MTA’s Split Personality: Open Transit Data Innovator or Opaque Bureaucracy?

March 28, 2012

We set-off to write a post lauding the MTA on its technology leadership. The peg was the upcoming release of countdown clock data to apps developers, and a smart bureaucratic workaround MTA used to hire a cutting edge open source software developer to get the data out.  This innovative project was reported today on the always insightful Second Avenue Subway blog.  Unfortunately, our enthusiasm was dashed as soon as we went to find details in the March 28, 2012  MTA board briefing book.

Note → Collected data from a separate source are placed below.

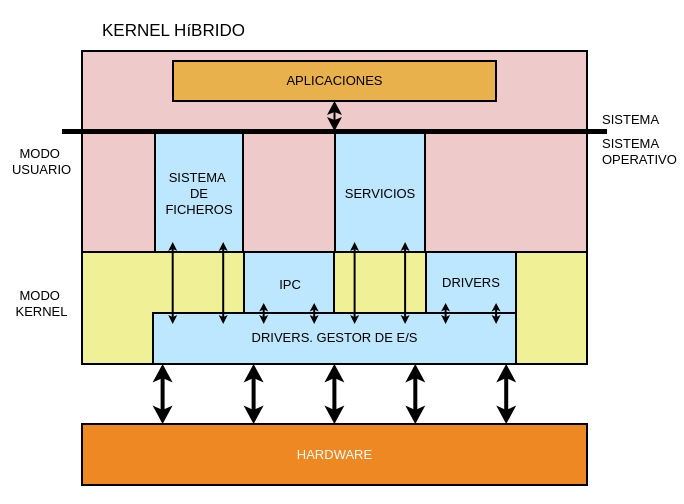
<!DOCTYPE html>
<html lang="es">
<head>
<meta charset="utf-8">
<title>Kernel híbrido</title>
<style>
:root {
  --ink: #000;
  --paper: #fff;
  --user-mode: #eecaca;
  --kernel-mode: #f0f096;
  --module: #bde6ff;
  --apps: #e8b14b;
  --hardware: #ee8822;
}
* { box-sizing: border-box; margin: 0; }
body { width: 684px; height: 504px; overflow: hidden; background: var(--paper); }
.diagram {
  position: relative; width: 684px; height: 504px; overflow: hidden;
  font: 13px/16px "Liberation Sans", Arial, sans-serif; color: var(--ink);
}
.diagram > * { position: absolute; }
h1 { left: 102px; top: 21px; font-size: 17px; line-height: 20px; font-weight: 400; white-space: nowrap; }
.node {
  display: flex; align-items: center; justify-content: center; text-align: center;
  border: 2px solid var(--ink); background: var(--module); white-space: nowrap;
}
.user-zone { left: 81px; top: 50px; width: 507px; height: 203px; background: var(--user-mode); }
.kernel-zone { left: 81px; top: 251px; width: 507px; height: 114px; background: var(--kernel-mode); }
.apps { left: 172px; top: 60px; width: 325px; height: 42px; background: var(--apps); }
.files { left: 154px; top: 132px; width: 90px; height: 121px; padding-top: 2px; }
.services { left: 334px; top: 132px; width: 92px; height: 121px; padding-top: 2px; }
.ipc { left: 243px; top: 251px; width: 92px; height: 63px; padding-top: 5px; padding-left: 2px; }
.drivers { left: 425px; top: 251px; width: 92px; height: 63px; padding-top: 1px; }
.io-manager { left: 152px; top: 312px; width: 365px; height: 53px; padding-bottom: 2px; }
.hardware { left: 81px; top: 423px; width: 507px; height: 63px; background: var(--hardware); color: var(--paper); padding-top: 1px; }
.boundary { left: 62px; top: 129px; width: 545px; height: 5px; background: var(--ink); }
.label { white-space: nowrap; }
.mode { left: 0; width: 83px; text-align: center; }
.mode-user { top: 146px; }
.mode-kernel { top: 288px; }
.side { left: 602px; }
.side-system { top: 112px; }
.side-os { top: 136px; }
.arrows { left: 0; top: 0; }
</style>
</head>
<body>
<main class="diagram">
  <h1>KERNEL HíBRIDO</h1>

  <div class="node user-zone"></div>
  <div class="node kernel-zone"></div>

  <div class="node apps">APLICACIONES</div>
  <div class="node files"><p>SISTEMA&nbsp;<br>DE<br>FICHEROS</p></div>
  <div class="node services">SERVICIOS</div>
  <div class="node ipc">IPC</div>
  <div class="node drivers">DRIVERS</div>
  <div class="node io-manager">DRIVERS. GESTOR DE E/S</div>
  <div class="node hardware">HARDWARE</div>
  <div class="boundary"></div>

  <p class="label mode mode-user">MODO&nbsp;<br>USUARIO</p>
  <p class="label mode mode-kernel">MODO&nbsp;<br>KERNEL</p>
  <p class="label side side-system">SISTEMA</p>
  <p class="label side side-os">SISTEMA<br>OPERATIVO</p>

  <svg class="arrows" width="684" height="504" viewBox="0 0 684 504" aria-hidden="true">
    <defs>
      <g id="long-arrow">
        <path d="M0 248V318" stroke="#000" stroke-width="2"/>
        <path d="M0 242L4.5 251L0 249L-4.5 251ZM0 324L4.5 315L0 317L-4.5 315Z"/>
      </g>
      <g id="short-arrow">
        <path d="M0 308V318" stroke="#000" stroke-width="2"/>
        <path d="M0 303L4.5 311.5L0 309.5L-4.5 311.5ZM0 324L4.5 315L0 317L-4.5 315Z"/>
      </g>
      <g id="bus-arrow">
        <path d="M0 375V413" stroke="#000" stroke-width="4"/>
        <path d="M0 364L10 382.5L0 378L-10 382.5ZM0 424L10 405.5L0 410L-10 405.5Z"/>
      </g>
    </defs>
    <path d="M334.5 110V122" stroke="#000" stroke-width="2"/>
    <path d="M334.5 101L342 115L334.5 112L327 115ZM334.5 131L342 117L334.5 120L327 117Z"/>
    <use href="#long-arrow" x="172.7"/>
    <use href="#long-arrow" x="223.2"/>
    <use href="#long-arrow" x="354.6"/>
    <use href="#long-arrow" x="405.1"/>
    <use href="#short-arrow" x="263.7"/>
    <use href="#short-arrow" x="314.2"/>
    <use href="#short-arrow" x="445.6"/>
    <use href="#short-arrow" x="496.1"/>
    <use href="#bus-arrow" x="162.6"/>
    <use href="#bus-arrow" x="253.6"/>
    <use href="#bus-arrow" x="334.4"/>
    <use href="#bus-arrow" x="415.3"/>
    <use href="#bus-arrow" x="506.2"/>
  </svg>
</main>
</body>
</html>
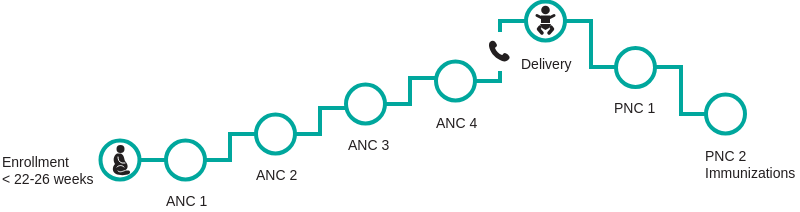
<!DOCTYPE html>
<html lang="en">
<head>
<meta charset="utf-8">
<title>Care pathway from enrollment to immunizations</title>
<style>
  :root { --teal: #00a79d; --ink: #231f20; --paper: #ffffff; }
  * { box-sizing: border-box; margin: 0; padding: 0; }
  html, body { width: 800px; height: 212px; overflow: hidden; background: var(--paper); }
  .pathway { position: relative; width: 800px; height: 212px; color: var(--ink);
    font: 14px/17px "Liberation Sans", Arial, sans-serif; }
  .diagram { position: absolute; inset: 0; display: block; }
  .connectors { fill: none; stroke: var(--teal); stroke-width: 4; }
  .stops { fill: var(--paper); stroke: var(--teal); stroke-width: 4; }
  .icon { fill: var(--ink); }
  .limbs { fill: none; stroke: var(--ink); stroke-linecap: round; stroke-linejoin: round; }
  .crease { fill: none; stroke: var(--paper); stroke-width: 1; stroke-linecap: round; }
  .label { position: absolute; left: var(--x); top: var(--y); white-space: nowrap; }
</style>
</head>
<body>
<main class="pathway">
  <svg class="diagram" width="800" height="212" viewBox="0 0 800 212" aria-hidden="true">
    <g class="connectors">
      <path d="M120 160H185"/>
      <path d="M185 160H230V134H275"/>
      <path d="M275 134H320V108H365"/>
      <path d="M365 104H410V78H455"/>
      <path d="M455 81H500V71"/>
      <path d="M500 32V21H546"/>
      <path d="M546 21H591V67H635"/>
      <path d="M635 67H681V114H725"/>
    </g>
    <g class="stops">
      <circle cx="120" cy="160" r="19.5"/>
      <circle cx="185.5" cy="160" r="19.5"/>
      <circle cx="275.5" cy="134" r="19.5"/>
      <circle cx="365.5" cy="104" r="19.5"/>
      <circle cx="455.5" cy="81" r="19.5"/>
      <circle cx="545.5" cy="21" r="19.5"/>
      <circle cx="635.5" cy="67.5" r="19.5"/>
      <circle cx="725.5" cy="114" r="19.5"/>
    </g>
    <g class="icon icon-mother">
      <circle cx="120.5" cy="149" r="4"/>
      <path d="M117 153.500C113 156 113 161 115 164C112 167 112 172 116 174C119 175.500 126 175.500 129 174C131 172.500 130 170.500 128 170.500L125 170.500C129 168 128 164 125 161C124 158 124 155 121 153.500Z"/>
      <path class="crease" d="M118 157C118 160 119 162 122 163H125M117 167C119 165 122 165 124 167M118 171C120 173 123 171 125 170.500"/>
    </g>
    <g class="icon icon-phone">
      <path d="M490 42C493 39 496 42 497 45C497 47 495 47 495 48C496 51 499 54 502 55C503 55 503 53 505 53C508 54 511 57 509 59C507 62 503 62 500 60C494 57 490 52 489 46C489 44 489 43 490 42Z"/>
    </g>
    <g class="icon icon-baby">
      <circle cx="545.5" cy="10" r="4.3"/>
      <path d="M541 15.500H550L550 23H541Z"/>
      <path class="limbs" stroke-width="3" d="M537 15.500L542 18H549L554 15.500"/>
      <path d="M540 24H551L549 28L545.500 30L542 28Z"/>
      <path class="limbs" stroke-width="3.500" d="M540 27L538.500 29L542 33M551 27L552.500 29L549 33"/>
    </g>
  </svg>

  <p class="label" style="--x:2px;--y:154px">Enrollment<br>&lt; 22-26 weeks</p>
  <p class="label" style="--x:166px;--y:193px">ANC 1</p>
  <p class="label" style="--x:256px;--y:167px">ANC 2</p>
  <p class="label" style="--x:348px;--y:137px">ANC 3</p>
  <p class="label" style="--x:436px;--y:115px">ANC 4</p>
  <p class="label" style="--x:521px;--y:56px">Delivery</p>
  <p class="label" style="--x:614px;--y:100px">PNC 1</p>
  <p class="label" style="--x:705px;--y:148px">PNC 2<br>Immunizations</p>
</main>
</body>
</html>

So much for the happy glow of openness and transparency. The MTA’s 330 page board briefing book  is an unsearchable, pdf formatted, image.  The briefing book is not search able from the Internet, nor is the document itself searchable from the Adobe pdf search box.  Essentially, the MTA is hiding information in plain sight by making it extremely unwieldy to find.  The MTA should make the briefing book and all other information on its website web searchable (“machine readable”) and down-loadable in formats that common document and spreadsheet programs can read.  The MTA is shooting itself in the foot by playing games like posting giant documents as scanned, unsearchable images. This only serves to antagonize the public, and perpetuates the idea that the MTA has something to hide.

 

the to install cloud-based infrastructure and a web application that will allow the MTA to offer a real-time feed of train location data to the public.

Bustime